Task directions: Leaving out every line that comes before the one containing "147C376 133 390", output the rest of the records exactly, the final line included.

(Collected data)
================================

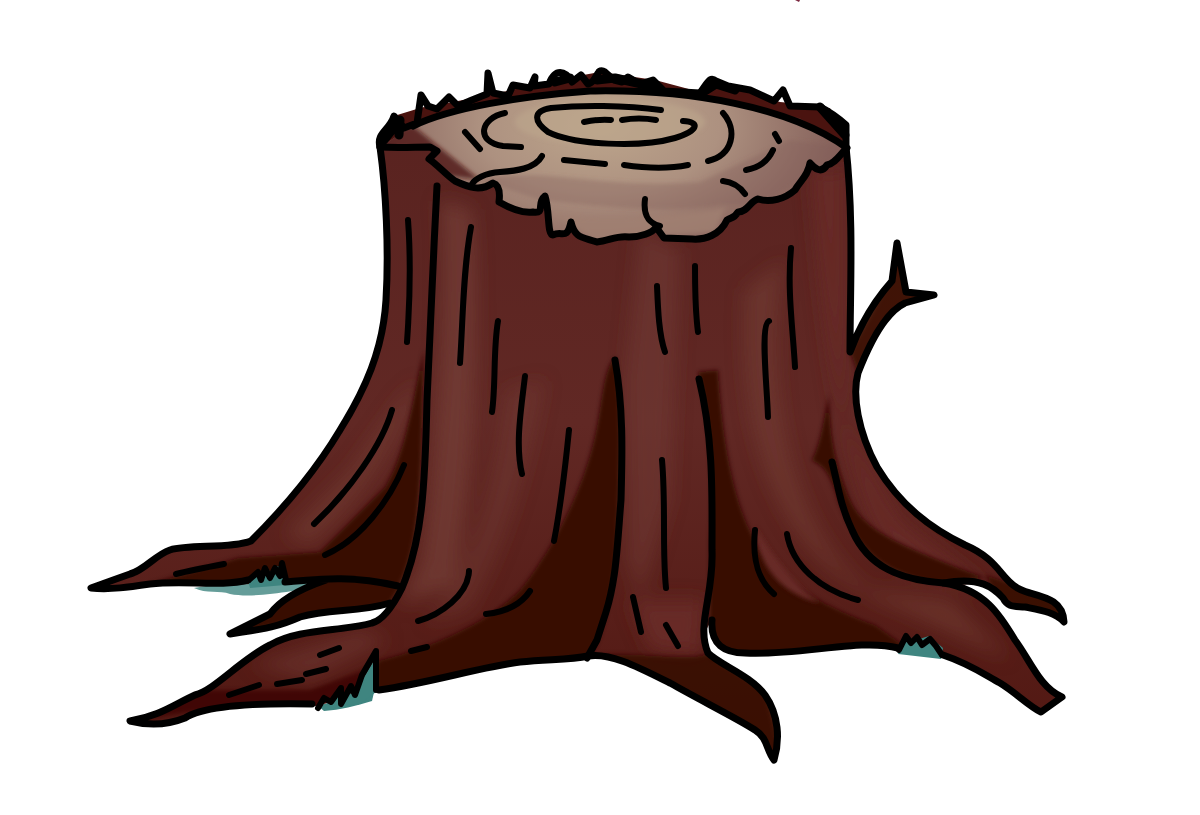
<!DOCTYPE html>
<html lang="en">
<head>
<meta charset="utf-8">
<title>Tree stump</title>
<style>
:root{--paper:#fff;--ink:#000;--bark:#5c231f;--bark-light:#79443a;--bark-red:#672a27;--shade:#380900;--rim:#4a130f;--wood:#a08072;--wood-light:#bda68c;--wood-dark:#85605a;--moss:#3f8580}
html,body{margin:0;height:100%;overflow:hidden;background:var(--paper)}
svg{display:block;width:1200px;height:815px}
.ink{fill:none;stroke:var(--ink);stroke-width:7;stroke-linecap:round;stroke-linejoin:round}
.fine{stroke-width:6}
.shade{fill:var(--shade)}
.light{fill:var(--bark-light)}
.red{fill:var(--bark-red)}
.moss{fill:var(--moss)}
</style>
</head>
<body>
<svg viewBox="0 0 1200 815" role="img" aria-label="Drawing of a tree stump with spreading roots">
<defs>
<filter id="soft" x="-30%" y="-30%" width="160%" height="160%"><feGaussianBlur stdDeviation="9"/></filter>
<filter id="edge" x="-20%" y="-20%" width="140%" height="140%"><feGaussianBlur stdDeviation="2"/></filter>
<radialGradient id="wood-tone" gradientUnits="userSpaceOnUse" cx="600" cy="125" r="240" gradientTransform="translate(0 52) scale(1 .58)">
<stop offset="0" stop-color="#bda68c"/><stop offset=".5" stop-color="#ad9180"/><stop offset="1" stop-color="#85605a"/>
</radialGradient>
<linearGradient id="bark-tone" x1="0" y1="0" x2="0" y2="1">
<stop offset="0" stop-color="#58221f"/><stop offset=".5" stop-color="#612824"/><stop offset="1" stop-color="#511711"/>
</linearGradient>
<path id="trunk" d="M380 147C386 190 389 250 386 300C383 350 365 390 340 430C315 472 280 512 251 541C230 549 190 544 170 550C155 555 145 570 130 574L91 588C110 590 130 587 150 584C185 582 220 585 250 584C280 584 300 582 326 580C300 589 280 600 270 614L230 634C262 629 275 628 300 617C330 608 358 613 390 603C386 613 380 619 372 623C340 632 300 628 270 645C240 660 215 690 195 695C175 704 160 716 130 721C150 726 170 724 185 718C205 705 260 703 315 706L379 690C430 683 480 667 520 662C550 659 570 660 588 656C610 652 640 668 670 683C700 700 740 720 755 730C768 738 766 750 774 760C780 740 779 715 765 695C750 675 720 665 708 653C702 643 704 630 712 620C710 645 725 653 745 653C800 656 860 638 900 648C940 655 970 665 995 680C1015 692 1030 707 1041 712L1062 697C1040 688 1030 660 1015 640C1000 615 985 598 955 586C980 581 994 588 1003 598C1008 608 1015 606 1025 607C1040 610 1055 612 1064 622C1063 602 1048 598 1030 593C1000 586 1005 562 965 545C930 528 900 505 877 467C858 432 852 395 858 373C870 342 886 312 905 303L934 295L906 292L897 243L892 281C875 300 860 325 850 352C850 290 854 220 846 147L830 108L800 112L600 85L420 108Z"/>
<path id="cut" d="M413 126C450 108 520 96 590 91C690 89 790 107 847 148C840 154 836 163 827 165C820 176 812 165 810 163C808 176 800 181 795 190C785 199 770 203 758 199C750 201 748 212 738 212C734 219 731 217 727 220C720 235 705 240 692 239L664 238L656 227C653 233 640 237 629 237C617 235 609 241 597 242C583 237 575 239 571 222C567 241 562 230 553 235C547 235 550 212 545 196C536 203 546 214 533 212C520 214 506 206 499 202C500 194 500 185 493 183C480 192 468 187 455 181C445 174 440 167 429 159L437 151L430 147C415 147 399 148 380 147Z"/>
<clipPath id="in-trunk"><use href="#trunk"/></clipPath>
<clipPath id="in-cut"><use href="#cut"/></clipPath>
</defs>

<path d="M795 0h5l-1 2z" fill="#7c2941"/>

<g id="moss-shadows" class="moss">
<path d="M194 588C215 584 265 575 290 579L322 585C300 590 255 599 230 594C220 590 206 594 194 588Z" opacity=".8"/>
<path d="M318 706L375 688L372 701C356 706 340 710 324 711Z"/>
</g>

<g id="bark">
<use href="#trunk" fill="url(#bark-tone)"/>
<g clip-path="url(#in-trunk)">
<g filter="url(#soft)">
<path class="light" d="M440 200C450 300 435 470 421 560L400 605L455 585C475 480 480 310 472 210Z" opacity=".65"/>
<path class="light" d="M505 390L545 380C530 460 510 540 470 610L425 625C480 550 495 470 505 390Z" opacity=".35"/>
<path class="light" d="M640 230L680 250L670 500L640 600L628 560L625 380Z" opacity=".45"/>
<path class="light" d="M745 290L785 260C760 380 790 530 870 590L950 600L1010 660L900 610C790 570 735 460 745 290Z" opacity=".5"/>
<path class="light" d="M400 400L350 470L285 535L310 545C360 505 400 440 420 380Z" opacity=".5"/>
<path class="red" d="M810 170H845V420L900 520L990 590L910 575C850 520 830 400 810 170Z"/>
<path class="red" d="M630 600L705 600L700 655L650 650Z"/>
<path class="light" d="M250 665L360 630L390 640L310 680Z" opacity=".45"/>
</g>
<g class="shade" filter="url(#edge)">
<path d="M424 350C412 400 407 450 385 487L320 552L238 558L150 584H330L398 586C425 540 420 440 424 350Z"/>
<path d="M230 634L280 600L330 578L400 586L386 608L300 620Z"/>
<path d="M615 357C602 370 602 410 594 440C580 500 545 560 520 590C480 630 420 650 378 661V694L590 660C605 625 615 590 617 530C620 470 622 400 615 357Z"/>
<path d="M698 372L718 370C722 430 730 490 752 535C775 580 820 605 875 625L910 650L800 660H710V540C714 480 710 420 698 372Z"/>
<path d="M829 395C830 440 835 465 850 500C865 532 900 545 985 578L940 583C885 575 853 550 835 490C826 465 818 465 812 460C822 440 824 415 829 395Z"/>
<path d="M588 656C630 650 690 662 706 654L765 690L785 770L670 690Z" opacity=".85"/>
<path d="M850 352L892 275L897 240L910 290L940 296L904 310L858 375Z" opacity=".8"/>
<path d="M130 721L205 690L310 690L378 665V694L310 710L190 712Z" opacity=".75"/>
<path d="M985 575L1064 600V625L1000 600Z" opacity=".9"/>
</g>
<path class="red" d="M756 528C758 570 785 595 820 603C795 585 775 560 756 528Z" filter="url(#edge)"/>
</g>
</g>

<g id="cut-face">
<path d="M380 147L394 116L420 108L490 95L545 82L600 72L655 80L700 92L716 81L780 102L822 106L847 125V152L800 118L590 91L413 126L398 146Z" fill="var(--rim)"/>
<use href="#cut" fill="url(#wood-tone)"/>
<g clip-path="url(#in-cut)" filter="url(#edge)">
<path d="M380 150L384 132L413 126L443 150L480 180L440 175Z" fill="var(--rim)" opacity=".75"/>
<path d="M480 180C540 165 600 190 700 182L790 140L850 148L760 205L720 205C660 215 590 205 540 200Z" fill="var(--wood-dark)" opacity=".35"/>
<ellipse cx="610" cy="122" rx="95" ry="23" fill="var(--wood-light)" opacity=".6"/>
<path d="M555 215C610 222 680 216 725 208L715 232L595 240Z" fill="var(--wood)" opacity=".8"/>
</g>
</g>

<g id="moss-tufts" class="moss">
<path d="M248 580L257 574L262 570L271 571L278 566L285 573V585L250 588Z"/>
<path d="M326 706L340 692L354 694L376 657V692L360 704Z"/>
<path d="M898 654L906 637L916 640L929 636L943 648L941 659Z"/>
</g>

<g id="outline" class="ink">
<path d="M380 147C386 190 389 250 386 300C383 350 365 390 340 430C315 472 280 512 251 541C230 549 190 544 170 550C155 555 145 570 130 574L91 588C110 590 130 587 150 584C185 580 220 587 248 580"/>
<path d="M285 582C320 579 350 575 398 586M326 580C300 589 280 600 270 614L230 634C262 629 275 628 300 617C330 608 358 613 390 603"/>
<path d="M437 186C433 260 430 340 427 400C425 490 422 540 402 588C390 612 380 621 372 623C340 632 300 628 270 645C240 660 215 690 195 695C175 704 160 716 130 721C150 726 170 724 185 718C205 705 260 703 312 704"/>
<path d="M379 690C430 683 480 667 520 662C550 659 570 660 588 656C610 652 640 668 670 683C700 700 740 720 755 730C768 738 766 750 774 760C780 740 779 715 765 695C750 675 720 665 708 653C696 625 714 595 712 550C712 500 714 440 699 379"/>
<path d="M615 360C624 410 622 460 621 500C617 550 616 580 606 612L597 640L587 658"/>
<path d="M712 620C710 645 725 653 745 653C800 656 860 638 898 648M943 655C970 664 985 675 1000 683C1015 692 1030 707 1041 712L1062 697C1040 688 1030 660 1015 640C1000 615 985 590 944 583C900 580 868 567 852 530C840 505 838 485 832 462"/>
<path d="M944 583C980 576 994 588 1003 598C1008 608 1015 606 1025 607C1040 610 1055 612 1064 622C1063 602 1048 598 1030 593C1000 586 1005 562 965 545C930 528 900 505 877 467C858 432 852 395 858 373C870 342 886 312 905 303L934 295L906 292L897 243L892 281C875 300 860 325 850 352C850 290 854 220 846 147"/>
<path d="M376 690V651L362 675L355 695L351 686L341 704V688L331 702L324 698L318 708M250 579L258 572L261 580L265 568L270 578L275 568L280 576L282 563L286 580M899 650L906 636L911 643L917 637L922 645L930 639L936 646L942 655" class="fine"/>
</g>

<g id="rim-outline" class="ink">
<path d="M380 147C376 133 390 130 394 116L404 128L417 123L421 95L428 106L437 109L449 97L458 106L472 100L487 94L488 73L493 93L508 96L513 85L530 88L535 77L534 86L549 84C555 68 565 70 572 82L581 75L588 84C597 83 596 66 605 72L614 80L622 82L628 77L640 84L653 80L664 91L700 93C708 82 710 76 716 81L728 86L750 90L774 101L783 90L790 106L820 107C830 112 838 118 846 125V147"/>
<path d="M413 126C450 108 520 96 590 91C690 89 790 107 847 148C840 154 836 163 827 165C820 176 812 165 810 163C808 176 800 181 795 190C785 199 770 203 758 199C750 201 748 212 738 212C734 219 731 217 727 220C720 235 705 240 692 239L664 238L656 227C653 233 640 237 629 237C617 235 609 241 597 242C583 237 575 239 571 222C567 241 562 230 553 235C547 235 550 212 545 196C536 203 546 214 533 212C520 214 506 206 499 202C500 194 500 185 493 183C480 192 468 187 455 181C445 174 440 167 429 159L437 151L430 147C415 147 399 148 380 147"/>
<path d="M384 140L400 120L399 135M820 107L845 135M555 82L570 78M597 80L615 78L655 87M705 91L716 84L735 90" stroke-width="9"/>
</g>

<g id="growth-rings" class="ink fine">
<path d="M661 110C625 105 580 105 551 108C532 111 534 122 548 132C575 145 640 148 675 138C698 131 701 122 683 121M584 122C594 120 602 119 611 120M622 120C633 118 645 118 656 120"/>
<path d="M505 113C480 118 475 142 503 146L521 147M465 132L480 149M542 156C535 169 515 171 500 172C485 173 475 179 472 184M564 160L605 164M624 165C645 168 668 169 688 165M723 113C738 130 733 155 708 161M775 134L779 141M773 150C768 161 758 168 746 170M723 181C733 182 740 187 745 194M645 199C643 215 648 223 660 226"/>
</g>

<g id="bark-lines" class="ink fine">
<path d="M408 220C411 260 410 300 407 342M471 227C463 270 463 320 460 363M498 321C493 350 496 385 492 412M525 376C521 410 515 445 522 474M569 430C565 470 560 510 554 541M657 286C658 310 659 335 665 352M695 266C695 290 695 310 698 332M791 248C787 290 793 330 795 367M769 321C760 325 767 385 768 417M662 460C666 505 662 550 666 588"/>
<path d="M392 410C382 445 350 490 314 524M404 465C390 500 360 540 325 555M469 571C468 595 440 615 418 621M530 591C520 606 505 612 486 614M411 651L427 647M755 530C752 560 758 580 774 594M787 534C792 565 820 590 858 600M633 597L641 632M666 625L678 646"/>
<path d="M176 574C192 570 208 567 224 564M229 695L259 685M277 684L302 680M320 655L339 648M306 674L326 669"/>
</g>
</svg>
</body>
</html>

================================

Exercise result:
<path d="M380 147C376 133 390 130 394 116L404 128L417 123L421 95L428 106L437 109L449 97L458 106L472 100L487 94L488 73L493 93L508 96L513 85L530 88L535 77L534 86L549 84C555 68 565 70 572 82L581 75L588 84C597 83 596 66 605 72L614 80L622 82L628 77L640 84L653 80L664 91L700 93C708 82 710 76 716 81L728 86L750 90L774 101L783 90L790 106L820 107C830 112 838 118 846 125V147"/>
<path d="M413 126C450 108 520 96 590 91C690 89 790 107 847 148C840 154 836 163 827 165C820 176 812 165 810 163C808 176 800 181 795 190C785 199 770 203 758 199C750 201 748 212 738 212C734 219 731 217 727 220C720 235 705 240 692 239L664 238L656 227C653 233 640 237 629 237C617 235 609 241 597 242C583 237 575 239 571 222C567 241 562 230 553 235C547 235 550 212 545 196C536 203 546 214 533 212C520 214 506 206 499 202C500 194 500 185 493 183C480 192 468 187 455 181C445 174 440 167 429 159L437 151L430 147C415 147 399 148 380 147"/>
<path d="M384 140L400 120L399 135M820 107L845 135M555 82L570 78M597 80L615 78L655 87M705 91L716 84L735 90" stroke-width="9"/>
</g>

<g id="growth-rings" class="ink fine">
<path d="M661 110C625 105 580 105 551 108C532 111 534 122 548 132C575 145 640 148 675 138C698 131 701 122 683 121M584 122C594 120 602 119 611 120M622 120C633 118 645 118 656 120"/>
<path d="M505 113C480 118 475 142 503 146L521 147M465 132L480 149M542 156C535 169 515 171 500 172C485 173 475 179 472 184M564 160L605 164M624 165C645 168 668 169 688 165M723 113C738 130 733 155 708 161M775 134L779 141M773 150C768 161 758 168 746 170M723 181C733 182 740 187 745 194M645 199C643 215 648 223 660 226"/>
</g>

<g id="bark-lines" class="ink fine">
<path d="M408 220C411 260 410 300 407 342M471 227C463 270 463 320 460 363M498 321C493 350 496 385 492 412M525 376C521 410 515 445 522 474M569 430C565 470 560 510 554 541M657 286C658 310 659 335 665 352M695 266C695 290 695 310 698 332M791 248C787 290 793 330 795 367M769 321C760 325 767 385 768 417M662 460C666 505 662 550 666 588"/>
<path d="M392 410C382 445 350 490 314 524M404 465C390 500 360 540 325 555M469 571C468 595 440 615 418 621M530 591C520 606 505 612 486 614M411 651L427 647M755 530C752 560 758 580 774 594M787 534C792 565 820 590 858 600M633 597L641 632M666 625L678 646"/>
<path d="M176 574C192 570 208 567 224 564M229 695L259 685M277 684L302 680M320 655L339 648M306 674L326 669"/>
</g>
</svg>
</body>
</html>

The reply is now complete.